- place the patient in position, set the controls of the x-ray machine, and evaluate the quality of the radiographic image.
- provide patient instructions and respond to questions and requests in both routine and emergency situations.
- transport and assist the patient, and to move the x-ray machine and film to the desired position, including operation of equipment in the surgical suite and at the patient’s bedside.
Zoom Radiography Overview with Q & A: Is Radiography the right field for you?
While there is always a great deal of interest in the X-Ray (Rad Tech Program) the desire to join our program has doubled or tripled in the past year.
Our department is holding a few "Q & A" sessions for prospective students via Zoom. This is not a pre-admissions seminar nor is it strictly an advising session. Rather, we want to give an overview of our field, a day in the life of a radiographer, tour our website as well as the admissions page, and then answer any questions prospective students have.
Seating is limited per session mostly to cut back on time (i.e. 30 people each with
a question taking about 1 min per question = 30 mins just in questions).
Check back later for the date of the next Q & A session.
Students applying to the Radiologic Technology program are required to attend one Pre-Admission Seminar within three years prior to the application deadline (February 1st).
This seminar is an important and informative time when a Radiologic Technology instructor will describe the Radiologic Technology Program and the process for admission to this specific program. In addition, you will have an opportunity to ask questions about the Radiologic Technology Program. Prospective students will receive and sign off on information pertaining to health forms, drug testing and criminal background checks.
The last two Pre-Admission Seminars for this academic year are scheduled as follows:
Friday, Dec. 16, 2pm - Newburgh Campus, Kaplan Building, KAP 101
The door will close promptly at the start of seminar. Latecomers cannot be accommodated. Plan to arrive early.
- Visit the Admissions website to view the Health Professions Admission Process
- Visit the Admissions website to view the Rad-Tech Resource Page (including Admission Requirements)
Optional Group Interview
The top 40 placing applicants found eligible during the admissions process will have the opportunity to participate in a group interview with the Diagnostic Imaging Department to earn up to an additional 15 points towards a seat in the program.
What should I wear?
Come dressed as you believe one should for an interview.
What will be asked during the interview?
The department will not list questions or post them. Just like a normal job interview there is an element of surprise and being "put on the spot" to respond to questions.
Can I bring someone with me?
No, only the applicant will be allowed into the group interview.
Can I record the interview?
No, due to other individuals involved there are no recordings allowed for privacy purposes. Furthermore, all phones must be turned off during the session.
What should I bring?
Come prepared as you believe one should for an interview.
What if I can't make any of the days and times offered?

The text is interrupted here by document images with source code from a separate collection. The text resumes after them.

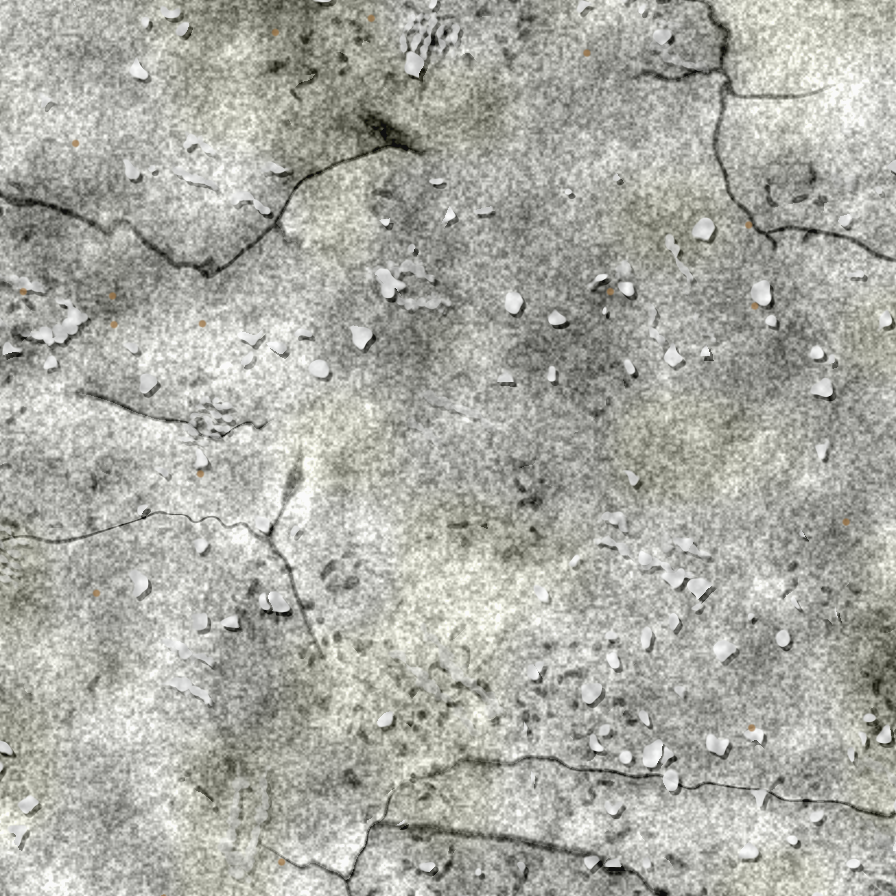
A WebGL 2 fragment shader for this texture:

```glsl
#version 300 es
precision highp float;
// Weathered grey limestone with crusted white fossils, chips, pits and cracks.
// Layered noise gives mottling, relief and grain; cellular noise gives chips,
// cracks and beads; a loop scatters railed, ringed and ribbed fossils.
#define BASE_TONE 0.685
#define MOTTLE 0.52
#define ROUGHNESS 0.46
#define RELIEF 0.65
#define GRAIN 0.30
#define FOSSILS 15
#define CRUST_WIDTH 0.0085
#define CHIP_SCALE 30.0
#define CRACK_DEPTH 0.36
#define SHADOW_OFFSET vec2(-0.004, 0.005)

uniform vec2 u_resolution;
out vec4 outColor;

vec2 hash2(vec2 cell) {
  uvec2 u = uvec2(ivec2(cell)) * 1664525u + 1013904223u;
  for (int i = 0; i < 2; i++) {
    u.x += u.y * 1664525u;
    u.y += u.x * 1664525u;
    u ^= u >> 16;
  }
  return vec2(u & 0xffffu) / 65535.0;
}

float noise(vec2 p) {
  vec2 c = floor(p), f = fract(p);
  f = f * f * (3.0 - 2.0 * f);
  vec2 e = vec2(1, 0);
  return mix(mix(hash2(c).x, hash2(c + e).x, f.x),
             mix(hash2(c + e.yx).x, hash2(c + 1.0).x, f.x), f.y);
}

float layers(vec2 p) {
  float sum = 0.0, amp = 0.5;
  for (int i = 0; i < 5; i++) {
    sum += amp * noise(p);
    p = mat2(1.6, 1.2, -1.2, 1.6) * p + 17.3;
    amp *= 0.5;
  }
  return sum / 0.97;
}

// Nearest distance, second distance and random id of the nearest cell.
vec3 cells(vec2 p) {
  vec2 c = floor(p);
  vec3 best = vec3(9, 9, 0);
  for (int y = -1; y <= 1; y++)
    for (int x = -1; x <= 1; x++) {
      vec2 n = c + vec2(x, y);
      float d = length(n + hash2(n) - p);
      if (d < best.x) best = vec3(d, best.x, hash2(n + 91.0).x);
      else best.y = min(best.y, d);
    }
  return best;
}

vec2 ragged(vec2 p, float scale, float amount) {
  return p + amount * (vec2(noise(p * scale), noise(p * scale + 31.7)) - 0.5);
}

// Coverage of the beaded white crust along the fossil outlines.
float crust(vec2 p) {
  vec2 w = ragged(p, 55.0, 0.014);
  float bead = cells(p * 85.0).x;
  float gaps = smoothstep(0.22, 0.42, noise(p * 28.0 + 5.0));
  float cover = 0.0;
  for (int i = 0; i < FOSSILS; i++) {
    float k = float(i);
    vec2 rnd = hash2(vec2(k, 7)), kind = hash2(vec2(k, 19));
    vec2 center = fract(vec2(0.7549, 0.5698) * k + vec2(0.46, 0.68));
    float angle = 0.35 + 1.5 * pow(2.0 * kind.y - 1.0, 3.0);
    float co = cos(angle), si = sin(angle);
    vec2 q = mat2(co, si, -si, co) * (w - center);
    vec2 size = vec2(0.028 + 0.035 * rnd.x, 0.014 + 0.016 * rnd.y);
    float along = max(abs(q.x) - size.x, 0.0);
    float d = length(vec2(along, abs(q.y) - size.y));
    if (kind.x > 0.82) {
      float rib = q.y - 0.012 * clamp(round(q.y / 0.012), -2.0, 2.0);
      d = length(vec2(max(abs(q.x) - 0.02, 0.0), rib)) + 0.002;
    } else if (kind.x > 0.55) {
      d = abs(length(q / size) - 1.0) * size.y;
    }
    float strength = mix(0.45, 1.0, hash2(vec2(k, 43)).x);
    cover = max(cover, strength * smoothstep(0.002, -0.0015, d + 0.009 * bead - CRUST_WIDTH));
  }
  return cover * gaps;
}

// Loose shell chips, denser in patches.
float chips(vec2 p) {
  vec3 c = cells(ragged(p, 75.0, 0.014) * CHIP_SCALE);
  float chance = 0.04 + 0.22 * smoothstep(0.5, 0.8, noise(p * 6.0 + 3.0));
  float radius = 0.12 + 0.24 * fract(c.z * 57.0);
  return step(c.z, chance) * smoothstep(0.05, -0.04, c.x - radius);
}

void main() {
  vec2 p = gl_FragCoord.xy / u_resolution.y;

  // Broad mottling, rough surface and slanted light
  float surface = layers(p * 15.0 + 8.0);
  float tone = BASE_TONE + MOTTLE * (layers(p * 3.2 + 2.0) - 0.5);
  tone += ROUGHNESS * (surface - 0.5);
  tone += RELIEF * (surface - layers((p + SHADOW_OFFSET) * 15.0 + 8.0));

  // Upright ledge: shaded on its left, pale on its right
  float ledge = p.x - 0.75 - 0.04 * sin(p.y * 7.0) - 0.08 * (layers(p * 7.0) - 0.5);
  tone += 1.7 * ledge * exp(-ledge * ledge / 0.008);

  // Broken cracks between slabs
  vec3 slab = cells(ragged(ragged(p, 6.0, 0.14), 35.0, 0.025) * vec2(2.3, 3.4));
  float border = slab.y - slab.x;
  float open = smoothstep(0.48, 0.66, noise(p * 5.0 + 12.0));
  tone -= CRACK_DEPTH * open * smoothstep(0.028, 0.004, border);
  tone += 0.3 * open * (slab.z - 0.5) * smoothstep(0.25, 0.0, border);

  // Dark pits in stained patches
  vec3 pit = cells(ragged(p, 60.0, 0.02) * 44.0);
  float stain = smoothstep(0.57, 0.82, noise(p * 9.0 + 40.0));
  tone -= stain * (0.05 + 0.3 * step(pit.z, 0.4) * smoothstep(0.4, 0.15, pit.x));

  // Fine mineral grain
  tone += GRAIN * (noise(p * 230.0) - 0.5) + 0.75 * GRAIN * (noise(p * 410.0 + 9.0) - 0.5);

  // Pale fossils and chips over their cast shadows
  float shell = max(crust(p), chips(p));
  float shadow = max(crust(p + SHADOW_OFFSET), chips(p + SHADOW_OFFSET));
  tone -= 0.32 * shadow * (1.0 - shell);
  float shellTone = 0.89 + 0.3 * (noise(p * 120.0) - 0.5);
  tone = mix(tone, shellTone, 0.85 * shell);

  // Warm grey stone, cooler shell, rare rusty specks
  float warmth = 0.018 + 0.03 * smoothstep(0.4, 0.75, noise(p * 8.0 + 70.0));
  vec3 color = vec3(tone, tone + 0.003, tone - warmth * (1.0 - shell));
  vec3 speck = cells(p * 38.0 + 6.0);
  float rust = step(speck.z, 0.012) * smoothstep(0.2, 0.1, speck.x);
  color = mix(color, vec3(0.62, 0.45, 0.25), 0.7 * rust);
  outColor = vec4(clamp(color, 0.06, 0.98), 1.0);
}
```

If earning additional points or admission into the program is important you have to prioritize and pick from the days / times offered. That may mean calling out of work, using a personal day or getting a sitter if need be.
What if I miss the day I scheduled?
We will try to reschedule, but due to the fact we have MANY applicants, there is no guarantee another day will be available.